Kenyan architects have blamed corruption and unregulated construction for the collapse of a six-story building Monday that killed five people, including two children and injured scores of others.
The Monday tragedy at Kirigiti in Kenya’s Kiambu County is the latest such fatal accident. Dozens of people have died in building collapses in Kenya, including at least 3 people in 2019 and 49 in a 2016 disaster.
Kenya’s architects say the construction industry has been marred with unscrupulous dealings that are compromising the quality of buildings.
“The framework is there to ensure that does not happen, so we have a very big gap, especially at the enforcement level, whereby the scrutiny of who is involved in the project at the design stage and execution is not being done well,” said Wilson Mugambi, president of the architectural association of Kenya.
The French news agency reports that Kenya is undergoing a construction boom but corruption has allowed developers to cut corners or bypass laws. Mugambi said it’s because costs are very high.
“A single block of flats can cost you maybe 30 million. The cost of engaging professionals through out the scope of the project is 10% of that, the average cost which is spread out from design up to the handover of the project, so technically looking at someone willing to spend 30 million or 20 million on project spending 2-3 million on consultancy should not be a problem but we have people who think they know better,” Mugambi said.
Kenya’s construction approval process is long. The law demands that a developer obtain approvals from a county government, national environment authority and the national construction authority. It’s a procedure that takes at least 6 months. Architect experts like Christopher Otieno said some are not willing to pay that price.
“Because most people have done it without professionals and some buildings somehow have stood, people have this tendency that give me the person. You refer me to the person who helped you build it, so you find people referring quacks and the circle continues,” said Otieno.

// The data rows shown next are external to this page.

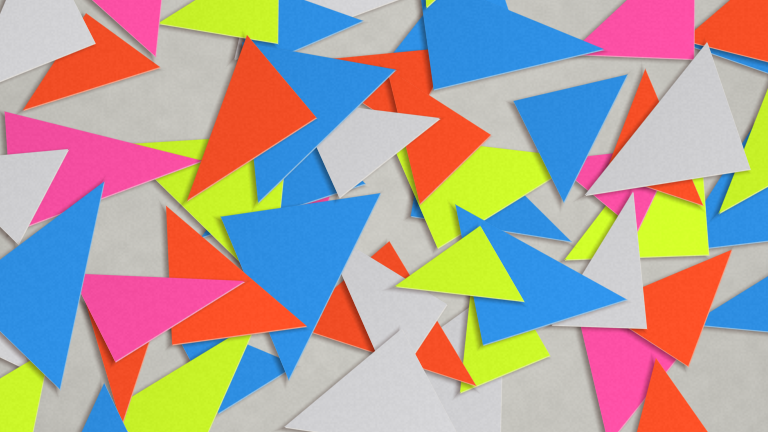
Write a Shadertoy shader that draws this pattern.

```glsl
// Scattered triangles of bright cut paper on a pale grey table.
// A loop lays the sheets from bottom to top: each one casts a soft shadow,
// shows a thin pale cut edge, then covers what lies below with its colour.

float hash(float n) { return fract(sin(n * 127.1) * 43758.5453); }
float hash2(vec2 p) { return fract(sin(dot(p, vec2(127.1, 311.7))) * 43758.5453); }

float noise(vec2 p) {
    vec2 i = floor(p), f = fract(p);
    f = f * f * (3.0 - 2.0 * f);
    return mix(mix(hash2(i), hash2(i + vec2(1, 0)), f.x),
               mix(hash2(i + vec2(0, 1)), hash2(i + vec2(1, 1)), f.x), f.y);
}

// Distance to the line a-b, positive on its right side
float edgeDistance(vec2 p, vec2 a, vec2 b) {
    vec2 e = normalize(b - a);
    return dot(p - a, vec2(e.y, -e.x));
}

// Triangle with sharp corners, vertices counterclockwise
float triangle(vec2 p, vec2 a, vec2 b, vec2 c) {
    return max(edgeDistance(p, a, b), max(edgeDistance(p, b, c), edgeDistance(p, c, a)));
}

vec2 onCircle(float angle) { return vec2(cos(angle), sin(angle)); }

// Paper colour chosen by a value in 0..1
vec3 paperColor(float t) {
    if (t < 0.28) return vec3(0.18, 0.56, 0.89);  // blue
    if (t < 0.47) return vec3(0.80, 0.97, 0.16);  // yellow
    if (t < 0.65) return vec3(0.97, 0.31, 0.15);  // orange
    if (t < 0.83) return vec3(0.98, 0.31, 0.64);  // pink
    return vec3(0.81, 0.81, 0.82);                // white
}

void mainImage(out vec4 fragColor, in vec2 fragCoord) {
    vec2 p = fragCoord / iResolution.y;
    float aspect = iResolution.x / iResolution.y;
    float soft = max(0.8 / iResolution.y, 0.0018);

    // Table: warm grey, a little darker toward the corners
    vec2 q = p - vec2(0.55 * aspect, 0.5);
    vec3 col = vec3(0.79, 0.785, 0.76) - 0.05 * dot(q, q);
    col += 0.025 * (noise(p * 35.0) - 0.5);

    for (int i = 1; i <= 54; i++) {
        float n = float(i);

        // Even spread of places and colours, drawn slightly to the middle
        vec3 spread = fract(n * vec3(0.8192, 0.6710, 0.5497) + 0.5);
        vec2 place = spread.xy - 0.5 + 0.12 * (vec2(hash(n), hash(n + 71.3)) - 0.5);
        place *= 0.82 + 0.4 * abs(place);
        vec2 center = vec2(0.5 * aspect, 0.5) + place * vec2(aspect + 0.12, 1.12);

        // Uneven, nearly right-angled triangle cut from a circle
        float radius = mix(0.15, 0.255, hash(n + 13.7));
        float turn = 6.2832 * hash(n + 29.1);
        float arc1 = mix(2.55, 3.1, hash(n + 41.9));
        float arc2 = arc1 + mix(1.2, 2.1, hash(n + 57.3));
        vec2 a = center + radius * onCircle(turn);
        vec2 b = center + radius * onCircle(turn + arc1);
        vec2 c = center + radius * onCircle(turn + arc2);

        // Shadow falls to the lower left
        float shadow = triangle(p + vec2(0.008, 0.005), a, b, c);
        col *= mix(vec3(1.0), vec3(0.66, 0.61, 0.60), smoothstep(0.011, -0.009, shadow));

        // Pale cut edge, then the sheet with a faint sheen
        vec3 paper = paperColor(spread.z);
        float rim = triangle(p + vec2(-0.0015, 0.0025), a, b, c);
        col = mix(col, mix(paper, vec3(0.93, 0.91, 0.87), 0.55), smoothstep(soft, -soft, rim));
        float sheen = 0.97 + 0.06 * hash(n + 83.1) + 0.12 * dot(p - center, vec2(0.8, -0.6));
        float sheet = triangle(p, a, b, c);
        col = mix(col, paper * sheen, smoothstep(soft, -soft, sheet));
    }

    // Fine paper grain
    col += 0.025 * (noise(p * 240.0) - 0.5);
    fragColor = vec4(clamp(col, 0.0, 1.0), 1.0);
}
```
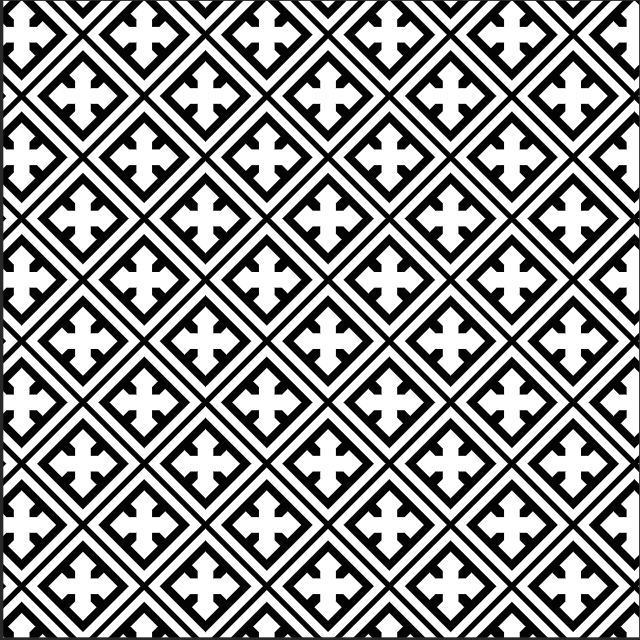
Give the GLSL for this pattern, as a three.js fragment shader.

```glsl
// Black and white diamond lattice with a barbed cross in every cell, inside a thin dark border.
#define PERIOD 0.1915               // cell diagonal, in canvas units
#define ORIGIN vec2(0.5126, 0.4670) // centre of one cell
#define FRAME_OUTER 0.469           // radii below are in cell diagonals
#define FRAME_INNER 0.374
#define CROSS_TIP 0.282
#define STEM_HALF 0.064
#define NOTCH_HALF 0.060
#define BORDER_LOW vec2(0.0052, 0.0042)  // left, bottom
#define BORDER_HIGH vec2(0.0014, 0.0014) // right, top
#define INK vec3(0.01)
#define PAPER vec3(1.0)
#define BORDER_COLOR vec3(0.16, 0.16, 0.17)

varying vec2 vUv;

const float INV_SQRT2 = 0.70711;

// Folds the diagonal lattice into the first quadrant of one cell.
vec2 foldCell(vec2 uv) {
  vec2 p = (uv - ORIGIN) / PERIOD;
  vec2 diagonal = fract(vec2(p.x + p.y, p.x - p.y) + 0.5) - 0.5;
  return abs(0.5 * vec2(diagonal.x + diagonal.y, diagonal.x - diagonal.y));
}

float diamond(vec2 p, float radius) {
  return (p.x + p.y - radius) * INV_SQRT2;
}

// Diamond with a diagonal notch cut into each side, leaving four arrow arms.
float barbedCross(vec2 p) {
  float channel = (abs(p.x - p.y) - NOTCH_HALF) * INV_SQRT2;
  float notch = max(STEM_HALF - min(p.x, p.y), channel);
  return max(diamond(p, CROSS_TIP), -notch);
}

float coverage(float dist, float pixel) {
  return clamp(0.5 - dist / pixel, 0.0, 1.0);
}

void main() {
  float pixel = fwidth(vUv.x);
  vec2 p = foldCell(vUv);

  // White frame and cross on black
  float frame = max(diamond(p, FRAME_OUTER), -diamond(p, FRAME_INNER));
  float white = coverage(min(frame, barbedCross(p)), pixel / PERIOD);
  vec3 color = mix(INK, PAPER, white);

  // Canvas border
  vec2 outside = max(BORDER_LOW - vUv, vUv - 1.0 + BORDER_HIGH);
  float inside = coverage(max(outside.x, outside.y), pixel);
  color = mix(BORDER_COLOR, color, inside);

  gl_FragColor = vec4(color, 1.0);
}
```
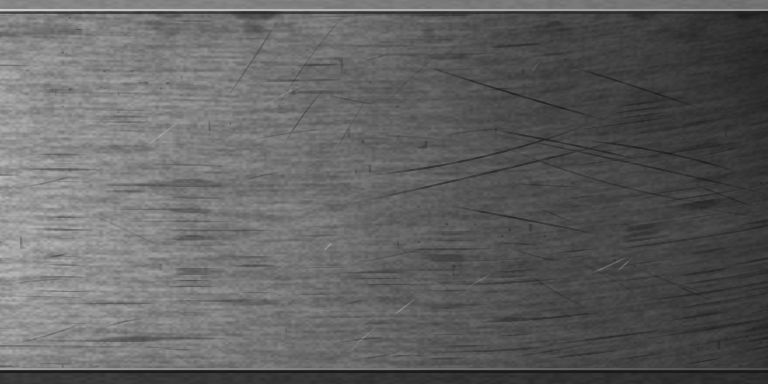
A WebGL 2 fragment shader for this texture:

```glsl
#version 300 es
precision highp float;
// Worn brushed steel plate with a fading sheen, scratches and bevelled top and bottom edges.

uniform vec2 u_resolution;
out vec4 fragColor;

const float TOP_EDGE = 0.974;
const float BOTTOM_EDGE = 0.036;

float hash(vec2 p) {
    return fract(sin(dot(p, vec2(127.1, 311.7))) * 43758.5);
}

float noise(vec2 p) {
    vec2 cell = floor(p), f = fract(p);
    f = f * f * (3.0 - 2.0 * f);
    float low = mix(hash(cell), hash(cell + vec2(1, 0)), f.x);
    float high = mix(hash(cell + vec2(0, 1)), hash(cell + vec2(1, 1)), f.x);
    return mix(low, high, f.y);
}

float cloud(vec2 p) {
    return 0.55 * noise(p) + 0.3 * noise(p * 2.1 + 7.3) + 0.15 * noise(p * 4.3 + 19.1);
}

// Soft horizontal line of a given half width.
float rule(float y, float centre, float halfWidth, float soft) {
    return 1.0 - smoothstep(halfWidth, halfWidth + soft, abs(y - centre));
}

// Tapered, slightly bent and broken stroke around the origin.
float stroke(vec2 p, float angle, float halfLength, float bend, float width, float soft) {
    float c = cos(angle), s = sin(angle);
    vec2 q = vec2(c * p.x + s * p.y, c * p.y - s * p.x);
    q.y += bend * q.x * q.x / halfLength;
    float taper = 1.0 - smoothstep(0.35, 1.0, abs(q.x) / halfLength);
    float wear = 0.5 + 0.5 * noise(vec2(q.x * 45.0, angle * 90.0));
    return rule(q.y, 0.0, width, soft) * taper * wear;
}

// Scatter strokes in a box (origin, size); lengths and angles are (base, spread).
float scratches(vec2 p, int count, float seed, vec4 box, vec2 lengths, vec2 angles, float width, float soft) {
    float total = 0.0;
    for (int i = 0; i < count; i++) {
        vec2 id = vec2(float(i) + 1.0, seed);
        vec2 centre = box.xy + box.zw * vec2(hash(id), hash(id + 31.7));
        float size = lengths.x + lengths.y * hash(id + 57.3);
        float angle = angles.x + angles.y * (hash(id + 83.9) - 0.5);
        float bend = 0.16 * (hash(id + 13.1) - 0.5);
        float strength = 0.45 + 0.55 * hash(id + 71.3);
        total = max(total, strength * stroke(p - centre, angle, size, bend, width, soft));
    }
    return total;
}

// Broad light falling off to the right and towards the plate edges.
float sheen(vec2 p, float x) {
    float light = 0.635 - 0.57 * x + 0.15 * x * x;
    float leftSide = 1.0 - smoothstep(0.0, 0.45, x);
    light -= 0.09 * leftSide * smoothstep(0.72, 0.97, p.y);
    light -= 0.05 * leftSide * (1.0 - smoothstep(0.04, 0.2, p.y));
    light -= 0.05 * smoothstep(0.55, 1.0, x) * smoothstep(0.3, 0.9, p.y);
    return light + 0.09 * (cloud(p * vec2(2.2, 4.0)) - 0.5);
}

// Layered horizontal brushing, centred on zero.
float brushing(vec2 p) {
    float hairs = noise(p * vec2(7.0, 150.0)) - 0.5;
    float bands = noise(p * vec2(3.0, 45.0) + 11.0) - 0.5;
    float fibres = noise(p * vec2(30.0, 120.0) + 23.0) - 0.5;
    float grit = noise(p * vec2(110.0, 170.0) + 41.0) - 0.5;
    return 0.17 * hairs + 0.08 * bands + 0.15 * fibres + 0.17 * grit;
}

void main() {
    vec2 p = gl_FragCoord.xy / u_resolution.y;
    float x = gl_FragCoord.x / u_resolution.x;
    float soft = 1.2 / u_resolution.y;

    // Brushed surface, its strokes rising a little on the right
    float rise = max(p.x - 1.0, 0.0);
    vec2 q = vec2(p.x, p.y - 0.1 * rise * rise + 0.012 * noise(p * 3.0));
    float plate = sheen(p, x) * (1.0 + brushing(q));

    // Dark streaks and tarnish
    float streak = smoothstep(0.7, 0.95, noise(q * vec2(6.0, 130.0) + 61.0));
    plate *= 1.0 - 0.28 * streak * smoothstep(0.35, 0.7, cloud(p * vec2(3.0, 6.0) + 5.0));
    float tarnish = smoothstep(0.5, 0.75, cloud(p * vec2(9.0, 22.0) + 3.0));
    plate *= 1.0 - 0.4 * tarnish * smoothstep(0.86, 0.98, p.y);
    float pits = smoothstep(0.9, 0.98, noise(p * vec2(55.0, 65.0) + 17.0));
    plate *= 1.0 - 0.22 * pits * smoothstep(0.45, 0.65, cloud(p * 5.0 + 9.0));

    // Long gouges, fine scratches and bright nicks
    float falling = scratches(p, 7, 3.0, vec4(1.2, 0.42, 0.7, 0.54), vec2(0.16, 0.26), vec2(-0.26, 0.18), 0.0008, soft);
    float rising = scratches(p, 2, 8.0, vec4(1.1, 0.52, 0.3, 0.12), vec2(0.3, 0.15), vec2(0.21, 0.08), 0.001, soft);
    float steep = scratches(p, 5, 14.0, vec4(0.55, 0.65, 0.6, 0.28), vec2(0.07, 0.14), vec2(1.0, 0.8), 0.0004, soft);
    float fine = scratches(p, 34, 21.0, vec4(0.1, 0.06, 1.85, 0.9), vec2(0.03, 0.09), vec2(-0.05, 1.0), 0.0004, soft);
    float nicks = scratches(p, 9, 35.0, vec4(0.4, 0.1, 1.4, 0.85), vec2(0.015, 0.05), vec2(0.6, 0.9), 0.0005, soft);
    plate *= 1.0 - 0.62 * max(falling, rising);
    plate *= 1.0 - 0.32 * max(steep, fine);
    plate += 0.2 * nicks;

    // Bevelled edges: pale strip above, dark strip below
    float grain = 0.05 * (noise(p * vec2(60.0, 150.0)) - 0.5);
    float topStrip = mix(0.53, 0.44, x) + grain;
    float bottomStrip = mix(0.23, 0.18, x) + grain;
    float tone = mix(plate, topStrip, smoothstep(TOP_EDGE - soft, TOP_EDGE + soft, p.y));
    tone = mix(bottomStrip, tone, smoothstep(BOTTOM_EDGE - soft, BOTTOM_EDGE + soft, p.y));
    tone = mix(tone, 0.14, 0.7 * rule(p.y, TOP_EDGE - 0.007, 0.0015, soft));
    tone = mix(tone, mix(0.8, 0.58, x), rule(p.y, TOP_EDGE, 0.0012, soft));
    tone = mix(tone, mix(0.66, 0.32, x), 0.8 * rule(p.y, BOTTOM_EDGE + 0.003, 0.001, soft));
    tone = mix(tone, 0.09, 0.85 * rule(p.y, BOTTOM_EDGE - 0.004, 0.002, soft));

    fragColor = vec4(vec3(clamp(tone, 0.0, 1.0)), 1.0);
}
```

Some owners of collapsed buildings in Kenya have been arrested and charged in the past, but experts say until professionalism is put at the helm of construction, the problem may not be solved.